**Problem to work on:** Each entry is to be printed again word for word.

┌──

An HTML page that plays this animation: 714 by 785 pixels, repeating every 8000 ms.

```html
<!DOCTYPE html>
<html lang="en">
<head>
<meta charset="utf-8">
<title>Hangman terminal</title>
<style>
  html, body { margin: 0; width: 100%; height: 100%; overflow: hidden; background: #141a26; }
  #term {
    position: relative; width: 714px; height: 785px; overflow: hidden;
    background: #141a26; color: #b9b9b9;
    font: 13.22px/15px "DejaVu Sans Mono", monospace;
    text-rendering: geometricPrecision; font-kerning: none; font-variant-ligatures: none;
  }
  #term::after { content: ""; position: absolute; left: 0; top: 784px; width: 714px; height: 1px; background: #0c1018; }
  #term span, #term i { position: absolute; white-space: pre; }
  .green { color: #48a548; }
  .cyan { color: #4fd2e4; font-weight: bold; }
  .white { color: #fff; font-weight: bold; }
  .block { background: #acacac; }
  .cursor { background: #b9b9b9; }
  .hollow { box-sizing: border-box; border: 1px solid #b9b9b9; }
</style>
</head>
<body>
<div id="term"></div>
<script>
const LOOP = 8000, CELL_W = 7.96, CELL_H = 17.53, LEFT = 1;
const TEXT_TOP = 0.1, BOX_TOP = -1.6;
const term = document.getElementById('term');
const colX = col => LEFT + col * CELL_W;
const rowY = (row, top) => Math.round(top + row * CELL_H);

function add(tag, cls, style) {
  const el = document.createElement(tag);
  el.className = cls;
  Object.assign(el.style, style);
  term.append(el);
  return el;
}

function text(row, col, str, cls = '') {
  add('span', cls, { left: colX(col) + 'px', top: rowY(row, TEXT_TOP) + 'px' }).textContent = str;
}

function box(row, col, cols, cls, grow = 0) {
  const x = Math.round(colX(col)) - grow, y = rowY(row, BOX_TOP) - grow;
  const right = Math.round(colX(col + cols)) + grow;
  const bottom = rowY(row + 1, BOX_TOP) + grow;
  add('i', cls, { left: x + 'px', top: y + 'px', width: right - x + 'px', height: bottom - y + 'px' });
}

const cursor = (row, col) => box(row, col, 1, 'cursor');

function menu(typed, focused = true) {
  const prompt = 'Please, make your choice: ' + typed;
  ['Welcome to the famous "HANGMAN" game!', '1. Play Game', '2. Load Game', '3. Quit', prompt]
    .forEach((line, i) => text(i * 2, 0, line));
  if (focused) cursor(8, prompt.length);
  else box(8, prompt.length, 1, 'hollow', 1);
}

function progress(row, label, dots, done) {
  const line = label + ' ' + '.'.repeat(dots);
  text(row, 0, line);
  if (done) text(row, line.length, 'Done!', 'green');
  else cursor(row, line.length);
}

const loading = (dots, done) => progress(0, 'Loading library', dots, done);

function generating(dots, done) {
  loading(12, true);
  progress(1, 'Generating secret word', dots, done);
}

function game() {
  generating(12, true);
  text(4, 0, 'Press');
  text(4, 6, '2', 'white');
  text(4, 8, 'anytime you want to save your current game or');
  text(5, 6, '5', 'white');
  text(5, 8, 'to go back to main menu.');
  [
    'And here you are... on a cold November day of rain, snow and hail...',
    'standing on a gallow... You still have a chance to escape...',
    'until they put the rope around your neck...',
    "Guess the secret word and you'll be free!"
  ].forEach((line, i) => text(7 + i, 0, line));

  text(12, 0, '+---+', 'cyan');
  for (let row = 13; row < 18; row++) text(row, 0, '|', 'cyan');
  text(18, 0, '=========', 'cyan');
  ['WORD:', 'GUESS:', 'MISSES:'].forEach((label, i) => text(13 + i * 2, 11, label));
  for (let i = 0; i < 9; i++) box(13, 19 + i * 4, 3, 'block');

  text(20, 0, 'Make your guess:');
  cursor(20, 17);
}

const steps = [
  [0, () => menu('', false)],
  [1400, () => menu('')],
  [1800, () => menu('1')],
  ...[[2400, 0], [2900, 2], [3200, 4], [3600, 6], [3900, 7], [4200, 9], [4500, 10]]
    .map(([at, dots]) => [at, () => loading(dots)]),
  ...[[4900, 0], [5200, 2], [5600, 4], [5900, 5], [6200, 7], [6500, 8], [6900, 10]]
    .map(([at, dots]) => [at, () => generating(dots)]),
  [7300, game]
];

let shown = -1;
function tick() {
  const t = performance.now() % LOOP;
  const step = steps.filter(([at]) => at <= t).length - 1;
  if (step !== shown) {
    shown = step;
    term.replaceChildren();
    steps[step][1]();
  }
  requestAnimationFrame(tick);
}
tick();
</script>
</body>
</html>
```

└──

**Final answer:**
An HTML page that plays this animation: 714 by 785 pixels, repeating every 8000 ms.

```html
<!DOCTYPE html>
<html lang="en">
<head>
<meta charset="utf-8">
<title>Hangman terminal</title>
<style>
  html, body { margin: 0; width: 100%; height: 100%; overflow: hidden; background: #141a26; }
  #term {
    position: relative; width: 714px; height: 785px; overflow: hidden;
    background: #141a26; color: #b9b9b9;
    font: 13.22px/15px "DejaVu Sans Mono", monospace;
    text-rendering: geometricPrecision; font-kerning: none; font-variant-ligatures: none;
  }
  #term::after { content: ""; position: absolute; left: 0; top: 784px; width: 714px; height: 1px; background: #0c1018; }
  #term span, #term i { position: absolute; white-space: pre; }
  .green { color: #48a548; }
  .cyan { color: #4fd2e4; font-weight: bold; }
  .white { color: #fff; font-weight: bold; }
  .block { background: #acacac; }
  .cursor { background: #b9b9b9; }
  .hollow { box-sizing: border-box; border: 1px solid #b9b9b9; }
</style>
</head>
<body>
<div id="term"></div>
<script>
const LOOP = 8000, CELL_W = 7.96, CELL_H = 17.53, LEFT = 1;
const TEXT_TOP = 0.1, BOX_TOP = -1.6;
const term = document.getElementById('term');
const colX = col => LEFT + col * CELL_W;
const rowY = (row, top) => Math.round(top + row * CELL_H);

function add(tag, cls, style) {
  const el = document.createElement(tag);
  el.className = cls;
  Object.assign(el.style, style);
  term.append(el);
  return el;
}

function text(row, col, str, cls = '') {
  add('span', cls, { left: colX(col) + 'px', top: rowY(row, TEXT_TOP) + 'px' }).textContent = str;
}

function box(row, col, cols, cls, grow = 0) {
  const x = Math.round(colX(col)) - grow, y = rowY(row, BOX_TOP) - grow;
  const right = Math.round(colX(col + cols)) + grow;
  const bottom = rowY(row + 1, BOX_TOP) + grow;
  add('i', cls, { left: x + 'px', top: y + 'px', width: right - x + 'px', height: bottom - y + 'px' });
}

const cursor = (row, col) => box(row, col, 1, 'cursor');

function menu(typed, focused = true) {
  const prompt = 'Please, make your choice: ' + typed;
  ['Welcome to the famous "HANGMAN" game!', '1. Play Game', '2. Load Game', '3. Quit', prompt]
    .forEach((line, i) => text(i * 2, 0, line));
  if (focused) cursor(8, prompt.length);
  else box(8, prompt.length, 1, 'hollow', 1);
}

function progress(row, label, dots, done) {
  const line = label + ' ' + '.'.repeat(dots);
  text(row, 0, line);
  if (done) text(row, line.length, 'Done!', 'green');
  else cursor(row, line.length);
}

const loading = (dots, done) => progress(0, 'Loading library', dots, done);

function generating(dots, done) {
  loading(12, true);
  progress(1, 'Generating secret word', dots, done);
}

function game() {
  generating(12, true);
  text(4, 0, 'Press');
  text(4, 6, '2', 'white');
  text(4, 8, 'anytime you want to save your current game or');
  text(5, 6, '5', 'white');
  text(5, 8, 'to go back to main menu.');
  [
    'And here you are... on a cold November day of rain, snow and hail...',
    'standing on a gallow... You still have a chance to escape...',
    'until they put the rope around your neck...',
    "Guess the secret word and you'll be free!"
  ].forEach((line, i) => text(7 + i, 0, line));

  text(12, 0, '+---+', 'cyan');
  for (let row = 13; row < 18; row++) text(row, 0, '|', 'cyan');
  text(18, 0, '=========', 'cyan');
  ['WORD:', 'GUESS:', 'MISSES:'].forEach((label, i) => text(13 + i * 2, 11, label));
  for (let i = 0; i < 9; i++) box(13, 19 + i * 4, 3, 'block');

  text(20, 0, 'Make your guess:');
  cursor(20, 17);
}

const steps = [
  [0, () => menu('', false)],
  [1400, () => menu('')],
  [1800, () => menu('1')],
  ...[[2400, 0], [2900, 2], [3200, 4], [3600, 6], [3900, 7], [4200, 9], [4500, 10]]
    .map(([at, dots]) => [at, () => loading(dots)]),
  ...[[4900, 0], [5200, 2], [5600, 4], [5900, 5], [6200, 7], [6500, 8], [6900, 10]]
    .map(([at, dots]) => [at, () => generating(dots)]),
  [7300, game]
];

let shown = -1;
function tick() {
  const t = performance.now() % LOOP;
  const step = steps.filter(([at]) => at <= t).length - 1;
  if (step !== shown) {
    shown = step;
    term.replaceChildren();
    steps[step][1]();
  }
  requestAnimationFrame(tick);
}
tick();
</script>
</body>
</html>
```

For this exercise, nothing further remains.